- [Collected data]
*-*-*
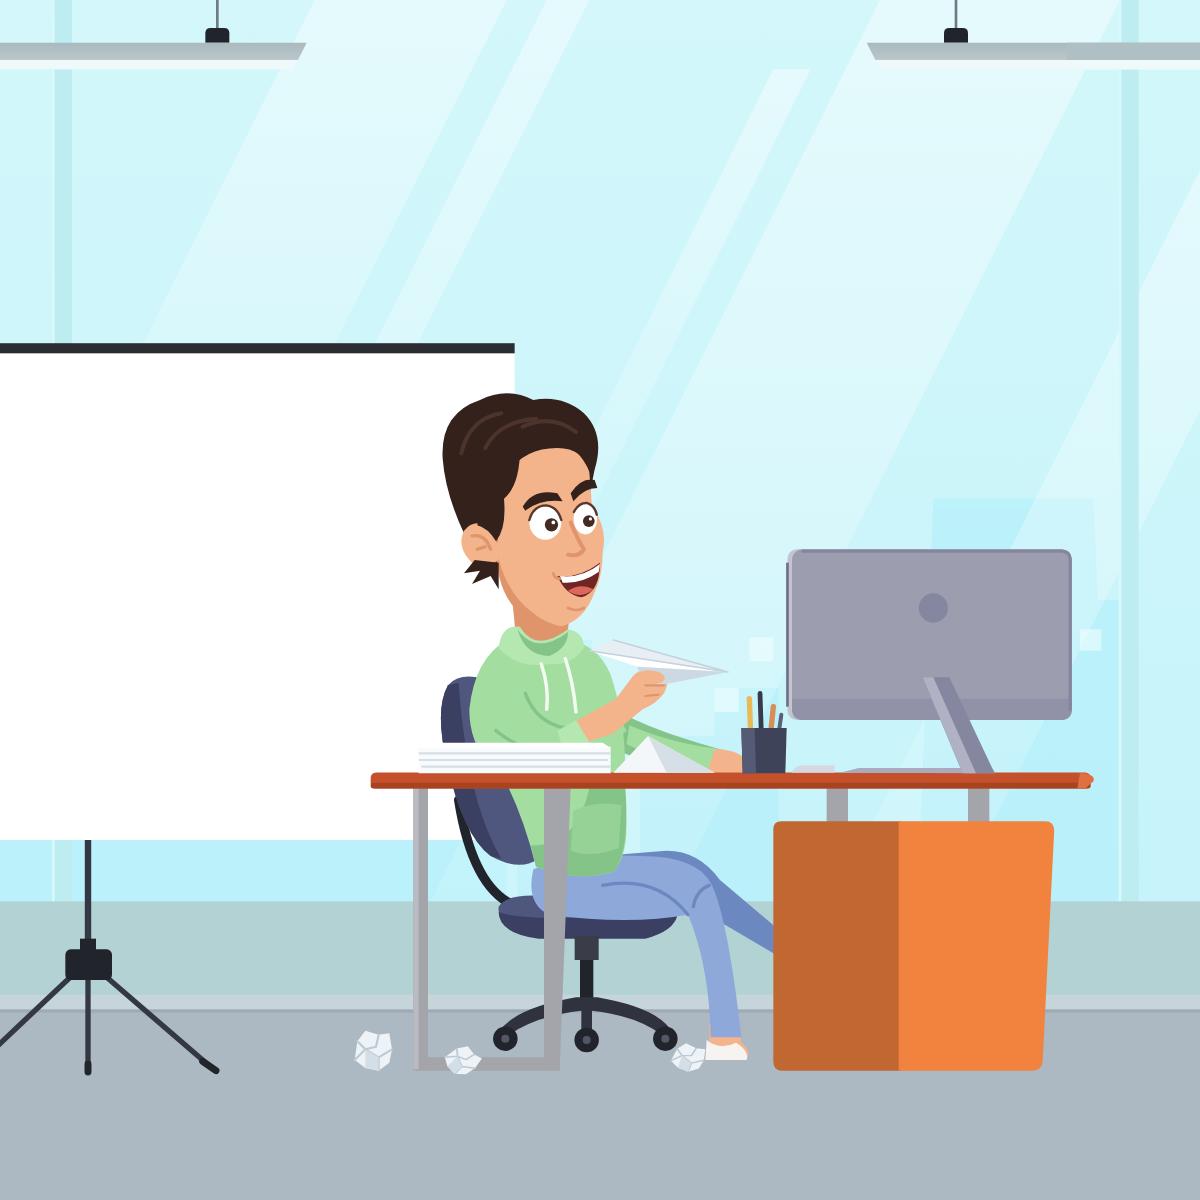
<!DOCTYPE html>
<html lang="en">
<head>
<meta charset="utf-8">
<title>Office worker throwing a paper plane</title>
<style>
:root{
  --glass-top:#d3f7fb; --glass-low:#c6f4fa; --mullion:#bdecf1; --city:#b4effa;
  --wall:#b3d2d3; --skirting:#c5d5da; --floor:#acb8c2;
  --metal:#a3a5ab; --metal-light:#b9bbc1; --ink:#22242c;
  --desk:#c5502c; --cab-dark:#c06732; --cab-light:#f1833f;
  --screen:#9c9daf; --screen-edge:#c3c4d0; --screen-dark:#8586a0;
  --chair:#50577f; --chair-dark:#3b4062;
  --skin:#f4b48b; --skin-shade:#e0946c; --hair:#34211c; --hair-light:#4c332b;
  --hoodie:#a4dda0; --hoodie-shade:#85c489; --jeans:#8ea8d9; --jeans-shade:#6c88c0;
  --paper:#f8fbfd; --paper-shade:#d5dfe6;
}
html,body{margin:0;padding:0;overflow:hidden}
.canvas{width:1200px;height:1200px;overflow:hidden}
.canvas svg{display:block}
.line{fill:none;stroke-linecap:round;stroke-linejoin:round}
</style>
</head>
<body>
<main class="canvas">
<svg width="1200" height="1200" viewBox="0 0 450 450" role="img" aria-label="A young man in a green hoodie sits at an office desk and aims a paper plane at his computer">
  <defs>
    <linearGradient id="glass" x1="0" y1="0" x2="0" y2="1">
      <stop offset="0" stop-color="var(--glass-top)"/><stop offset="1" stop-color="var(--glass-low)"/>
    </linearGradient>
    <linearGradient id="lamp-metal" x1="0" y1="0" x2="0" y2="1">
      <stop offset="0" stop-color="#a9b9bd"/><stop offset=".6" stop-color="#b8c6c9"/><stop offset="1" stop-color="#e9f6f7"/>
    </linearGradient>
    <linearGradient id="sheen" x1="0" y1="0" x2="0" y2="1">
      <stop offset="0" stop-color="#fff" stop-opacity=".42"/><stop offset="1" stop-color="#fff" stop-opacity=".12"/>
    </linearGradient>
    <clipPath id="window"><rect width="450" height="339"/></clipPath>
    <g id="lamp">
      <path d="M81.500 0V12" stroke="#6d7c82" stroke-width="1"/>
      <path d="M77 16V12.500Q77 10.500 79 10.500H84Q86 10.500 86 12.500V16Z" fill="var(--ink)"/>
      <path d="M-40 16H115L110 26H-40Z" fill="url(#lamp-metal)"/>
      <path d="M-40 22.500H112L110 26H-40Z" fill="#eefafa"/>
    </g>
    <g id="paper-ball">
      <path d="M-6-4L-3-8L2-6.500L6-7L7-1L6 4L2 7L-3 6L-7 3Z" fill="#eef3f7"/>
      <path d="M-7 3L-3-1L-6-4M-3-1L2 2L7-1M2 2L2 7M2-6.500L1-2L-3-1" class="line" stroke="#bccad4" stroke-width=".8"/>
      <path d="M-3-1L2 2L2 7L-3 6Z" fill="#d3dee6"/>
    </g>
  </defs>

  <g id="room">
    <rect width="450" height="340" fill="url(#glass)"/>
    <g clip-path="url(#window)">
      <g id="city" fill="var(--city)" opacity=".65">
        <path d="M350 187H410L417 340H344Z"/>
        <path d="M240 276H268V258H292V340H240Z"/>
        <path d="M395 225H420V340H395Z"/>
        <path d="M0 306H190V340H0Z"/>
        <path d="M194 240H222V340H194Z"/>
      </g>
      <g fill="#e2fbfe" opacity=".8">
        <rect x="268" y="258" width="9" height="9"/><rect x="281" y="239" width="9" height="9"/>
        <rect x="405" y="236" width="8" height="8"/>
      </g>
      <g id="reflections" fill="url(#sheen)">
        <path d="M118 0H190L95 190H23Z"/>
        <path d="M205 0H221L90 262H74Z"/>
        <path d="M330 0H420L251 339H161Z"/>
        <path d="M290 26H304L215 205H201Z"/>
        <path d="M452 60V150L357 339H312Z"/>
      </g>
      <g id="mullions" fill="var(--mullion)">
        <rect x="20" width="7" height="340"/><rect x="420" width="7" height="340"/>
        <path d="M20 0V340M420 0V340" stroke="#d9f8fa" stroke-width="1"/>
      </g>
    </g>
    <rect y="338" width="450" height="37" fill="var(--wall)"/>
    <rect y="373" width="450" height="7" fill="var(--skirting)"/>
    <rect y="379" width="450" height="71" fill="var(--floor)"/>
    <rect y="378.500" width="450" height="1.200" fill="#9faab5"/>
  </g>

  <g id="lamps">
    <use href="#lamp"/>
    <use href="#lamp" transform="translate(440 0) scale(-1 1)"/>
    <rect x="400" y="16" width="50" height="6.500" fill="#b0bfc3"/><rect x="400" y="22.500" width="50" height="3.500" fill="#eefafa"/>
  </g>

  <g id="projection-screen">
    <path d="M33 314V360" stroke="#343844" stroke-width="2.400"/>
    <rect y="130" width="193" height="185" fill="#fff"/>
    <rect y="128.700" width="193" height="3.800" fill="#2b2d33"/>
    <path class="line" d="M30 363L-6 397M36 363L80 401M33 364V401" stroke="#343844" stroke-width="2"/>
    <rect x="24.500" y="356" width="17.500" height="11.500" rx="2" fill="var(--ink)"/>
    <rect x="30" y="352" width="6" height="6" fill="var(--ink)"/>
    <path class="line" d="M76 398L81 401.500M33 399V402" stroke="var(--ink)" stroke-width="2.600"/>
  </g>

  <g id="chair">
    <path class="line" d="M172 300Q178 338 198 341" stroke="var(--ink)" stroke-width="3.500"/>
    <path d="M168 257Q173 251 186 256L202 322Q195 327 184 321Q172 312 166 278Q164 264 168 257Z" fill="var(--chair)"/>
    <path d="M168 257Q164 264 166 278Q172 312 184 321L188 322Q175 300 172 256Z" fill="var(--chair-dark)"/>
    <path d="M187 340Q190 335 204 336L246 338Q254 339 254 343Q253 348 244 349H200Q186 348 187 340Z" fill="var(--chair)"/>
    <path d="M187 342Q196 346 254 343Q253 349 242 352H202Q187 350 187 342Z" fill="var(--chair-dark)"/>
    <rect x="217.500" y="351" width="5" height="25" fill="var(--ink)"/>
    <rect x="215.500" y="351" width="9" height="9" fill="#3a3d48"/>
    <path d="M187 387Q193 378 216 374H224Q247 378 252 387L248 388Q239 381 222 379V388H218V379Q201 381 191 388Z" fill="#30333d"/>
    <g fill="var(--ink)"><circle cx="189.500" cy="389.500" r="4.600"/><circle cx="220" cy="390" r="4.600"/><circle cx="249.500" cy="389.500" r="4.600"/></g>
    <g fill="#535765"><circle cx="189.500" cy="389.500" r="1.500"/><circle cx="220" cy="390" r="1.500"/><circle cx="249.500" cy="389.500" r="1.500"/></g>
  </g>

  <g id="man">
    <g id="legs">
      <path d="M212 322L250 319Q262 319 270 330L296 352V361L262 341L214 340Z" fill="var(--jeans-shade)"/>
      <path d="M266 384H277L278 391Q282 394 280 397H266Z" fill="var(--skin)"/>
      <path d="M265 390Q270 394 276 391Q281 394 280 397.500H264.500Z" fill="#f7f3f1"/>
      <path d="M200 326Q215 320 240 321Q262 321 267 332Q273 345 278 389H266.500Q266 362 258 343Q236 347 206 343Q197 339 200 326Z" fill="var(--jeans)"/>
      <path class="line" d="M226 332Q246 328 258 343M266 332Q261 334 260 340" stroke="var(--jeans-shade)" stroke-width="1.200"/>
    </g>

    <g id="far-arm">
      <path d="M228 264Q238 272 270 281L268 289Q244 288 226 279Z" fill="var(--hoodie-shade)"/>
      <path d="M236 272Q252 279 271 281L280 285Q282 289 276 289H262Q246 285 235 279Z" fill="var(--hoodie)"/>
      <path d="M268 281Q277 281 281 286Q281 290 275 290H265Z" fill="var(--skin)"/>
    </g>

    <path id="neck" d="M191 214L214 226L212 246Q203 255 194 244Z" fill="var(--skin-shade)"/>
    <g id="torso">
      <path d="M190 240Q200 246 212 240Q224 241 229 253Q236 274 234 300Q237 319 230 327Q216 331 201 325Q196 305 188 290Q176 282 176 266Q178 247 190 240Z" fill="var(--hoodie)"/>
      <path d="M222 290L234 290Q237 319 230 327Q216 331 201 325L199 317Q218 318 222 290Z" fill="var(--hoodie-shade)"/>
      <path d="M215 304Q224 300 233 302L232 318Q222 322 214 319Z" fill="#96d296"/>
      <path d="M187 243Q188 234 195 235Q201 245 213 236Q219 237 219 243Q214 250 206 249Q194 251 187 243Z" fill="#b5e7b0"/>
      <path d="M194 236Q201 246 213 237Q213 243 206 246Q197 246 194 236Z" fill="var(--hoodie-shade)"/>
      <path class="line" d="M203 249Q206 258 205 266M212 247Q215 256 216 267" stroke="#f4fbf1" stroke-width="1.300"/>
    </g>

    <g id="head">
      <path d="M174 200Q167 185 166 172Q165 155 180 150Q190 145 200 150Q211 148 219 155Q227 163 223 176L221 186L188 214Q182 214 177 208Z" fill="var(--hair)"/>
      <path d="M189 180Q195 168 209 168Q219 168 221 177L222 190Q228 198 226 207Q226 216 223 222Q219 233 210 235Q200 233 192 224Q187 218 186 207Z" fill="var(--skin)"/>
      <path d="M186 205Q189 222 200 230Q205 234 211 235Q200 238 193 228Q186 220 186 205Z" fill="var(--skin-shade)"/>
      <path d="M186 200Q179 193 174 199Q171 205 177 211Q182 214 187 210Z" fill="var(--skin)"/>
      <path class="line" d="M177 201Q182 200 184 206M179 206L182 205" stroke="var(--skin-shade)" stroke-width="1.200"/>
      <path d="M180 176Q186 170 192 168Q203 169 212 167Q218 169 222 179Q226 167 220 158Q211 148 199 152L181 157Z" fill="var(--hair)"/>
      <path d="M183 166L195 168Q195 182 189 187Q190 198 186 203Q183 198 179 197Z" fill="var(--hair)"/>
      <path d="M178 210L174 215L180 214L177 219L184 216L187 221L187 211Z" fill="var(--hair)"/>
      <path class="line" d="M173 170Q176 157 188 155M182 168Q187 158 201 157M196 160Q207 155 216 162" stroke="var(--hair-light)" stroke-width="1.500"/>
      <g id="face">
        <ellipse cx="204.500" cy="196" rx="6" ry="6.400" fill="#fff"/>
        <ellipse cx="219.500" cy="194.500" rx="4.400" ry="5.900" fill="#fff"/>
        <circle cx="206.800" cy="196.800" r="2.500" fill="#432a22"/><circle cx="220.800" cy="195.400" r="2.200" fill="#432a22"/>
        <circle cx="207.500" cy="195.900" r=".7" fill="#fff"/><circle cx="221.400" cy="194.600" r=".6" fill="#fff"/>
        <path class="line" d="M198.500 195Q200 189.500 205 189.500Q209 190 210.500 195M215.200 192Q217 188.500 220 188.600Q223 189.500 223.800 193" stroke="#5a382c" stroke-width=".9"/>
        <path d="M196 190Q200 183 209 185L211 188Q203 187 197 191.500Z" fill="var(--hair)"/>
        <path d="M214 185Q218 179 223 180L224 183Q219 183 215 188Z" fill="var(--hair)"/>
        <path class="line" d="M214 196Q217 203 219 206Q217 209 213 208" stroke="var(--skin-shade)" stroke-width="1.500"/>
        <path d="M209 216Q217 217 225 211Q225 222 218 224Q212 223 209 216Z" fill="#6f2523"/>
        <path d="M210 216Q218 217 225 211.500L224.500 214.500Q218 219 211 218.500Z" fill="#fff"/>
        <path d="M213 221.500Q218 218.500 222.500 221Q218 225 213 221.500Z" fill="#dc675d"/>
        <path class="line" d="M207.500 215Q208 217 210 217M213 228Q216 229.500 219 228" stroke="var(--skin-shade)" stroke-width="1"/>
      </g>
    </g>

    <g id="throwing-arm">
      <path d="M181 252Q192 248 197 259Q201 270 211 273L229 264L235 274Q220 286 207 285Q190 284 180 273Q175 262 181 252Z" fill="var(--hoodie)"/>
      <path class="line" d="M197 260Q201 271 212 273M186 274Q197 283 209 282" stroke="var(--hoodie-shade)" stroke-width="1.300"/>
      <path d="M213 272L231 262L237 254Q241 249 248 252Q252 254 249 260Q246 264 241 266L230 275L218 279Z" fill="var(--skin)"/>
      <path d="M209 274L216 270L222 280L212 284Z" fill="#b5e7b0"/>
    </g>
    <g id="paper-plane">
      <path d="M221 244L273 252L239 250Z" fill="#fff"/>
      <path d="M230 240L273 252L221 244Z" fill="#e7eef4"/>
      <path d="M239 250L273 252L242 258Z" fill="#cdd9e2"/>
      <path class="line" d="M221 244L273 252L230 240" stroke="#c3d2dc" stroke-width=".6"/>
    </g>
    <path d="M237 254Q241 250 247 252Q251 254 248 256L243 257L248 258Q250 261 244 263Q237 264 237 254Z" fill="var(--skin)"/>
    <path class="line" d="M242 257L249 257M242 261L247 260.500" stroke="var(--skin-shade)" stroke-width=".8"/>
  </g>

  <g id="desk">
    <g id="desk-frame">
      <path d="M204 295H214L210 398H204Z" fill="var(--metal)"/>
      <path d="M155 295H160.500V396.500H210V401.500H155Z" fill="var(--metal)"/>
      <path d="M155 295H157V401H155Z" fill="var(--metal-light)"/>
      <rect x="310" y="295" width="8" height="14" fill="var(--metal)"/><rect x="363" y="295" width="8" height="14" fill="var(--metal)"/>
    </g>
    <g id="cabinet">
      <path d="M293 308H338V401.500H293Q290 401.500 290 398V311Q290 308 293 308Z" fill="var(--cab-dark)"/>
      <path d="M337 308H392Q395.500 308 395.300 312L391 398Q390.800 401.500 387 401.500H337Z" fill="var(--cab-light)"/>
    </g>
    <rect x="139" y="289.700" width="270" height="6" rx="2" fill="var(--desk)"/>
    <rect x="139" y="293.500" width="270" height="2.200" rx="1" fill="#a9421f"/>
    <path d="M405 290H407Q411 291 410 293L407 295.700H404Z" fill="#e0703f"/>
  </g>

  <g id="paper-stack">
    <path d="M157 280H229V290H157Z" fill="var(--paper)"/>
    <path d="M157 282.500H229M157 285H228M158 287.500H229" stroke="var(--paper-shade)" stroke-width=".8"/>
    <path d="M160 278.500H226L229 280.500H157Z" fill="#fff"/>
  </g>
  <g id="loose-paper">
    <path d="M230 289.800L243 276L268 289.800Z" fill="#f3f7fa"/>
    <path d="M243 276L250 289.800H268Z" fill="var(--paper-shade)"/>
  </g>

  <g id="pen-cup">
    <path class="line" d="M281.500 275L281 262" stroke="#e9b957" stroke-width="2"/>
    <path class="line" d="M285.500 275L285 260" stroke="#363a4c" stroke-width="1.800"/>
    <path class="line" d="M289 275L290 265" stroke="#d88d58" stroke-width="2"/>
    <path class="line" d="M292 275L293 268" stroke="#5b6078" stroke-width="1.500"/>
    <path d="M278 273H295L294.500 290H278.500Z" fill="#3f435a"/>
    <path d="M278 273H283L283.500 290H278.500Z" fill="#565b75"/>
  </g>

  <g id="computer">
    <path d="M297 289.800Q298 286.500 302 287H313V289.800Z" fill="#d5d8e1"/>
    <path d="M315 289.800L322 288H371Q373 288.500 373 290Z" fill="#a9aabd"/>
    <rect x="295.300" y="206" width="8" height="64" rx="3.500" fill="var(--screen-edge)"/>
    <path d="M295.300 211V265" stroke="#6f7088" stroke-width="1"/>
    <rect x="297" y="206" width="105" height="64" rx="4" fill="var(--screen)"/>
    <path d="M297 262H402V266Q402 270 398 270H301Q297 270 297 266Z" fill="var(--screen-dark)" opacity=".5"/>
    <path d="M301 206.700H398Q401.300 206.700 401.300 210V266" class="line" stroke="#85869d" stroke-width="1.200"/>
    <circle cx="350" cy="228" r="5.500" fill="var(--screen-dark)"/>
    <path d="M346 254H356L373 290H361Z" fill="var(--screen-dark)"/>
    <path d="M346 254H350L366 290H361Z" fill="#b0b1c2"/>
  </g>

  <g id="crumpled-paper">
    <use href="#paper-ball" x="140" y="394.500"/>
    <use href="#paper-ball" transform="translate(173 398) scale(.85 .7) rotate(40)"/>
    <use href="#paper-ball" transform="translate(258 397) scale(.85 .68) rotate(15)"/>
  </g>
</svg>
</main>
</body>
</html>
*-*-*
- [What is expected] All lines with the word "html" are needed; pull them from the entries and copy each.

- [Result for this exercise]
<!DOCTYPE html>
<html lang="en">
html,body{margin:0;padding:0;overflow:hidden}
</html>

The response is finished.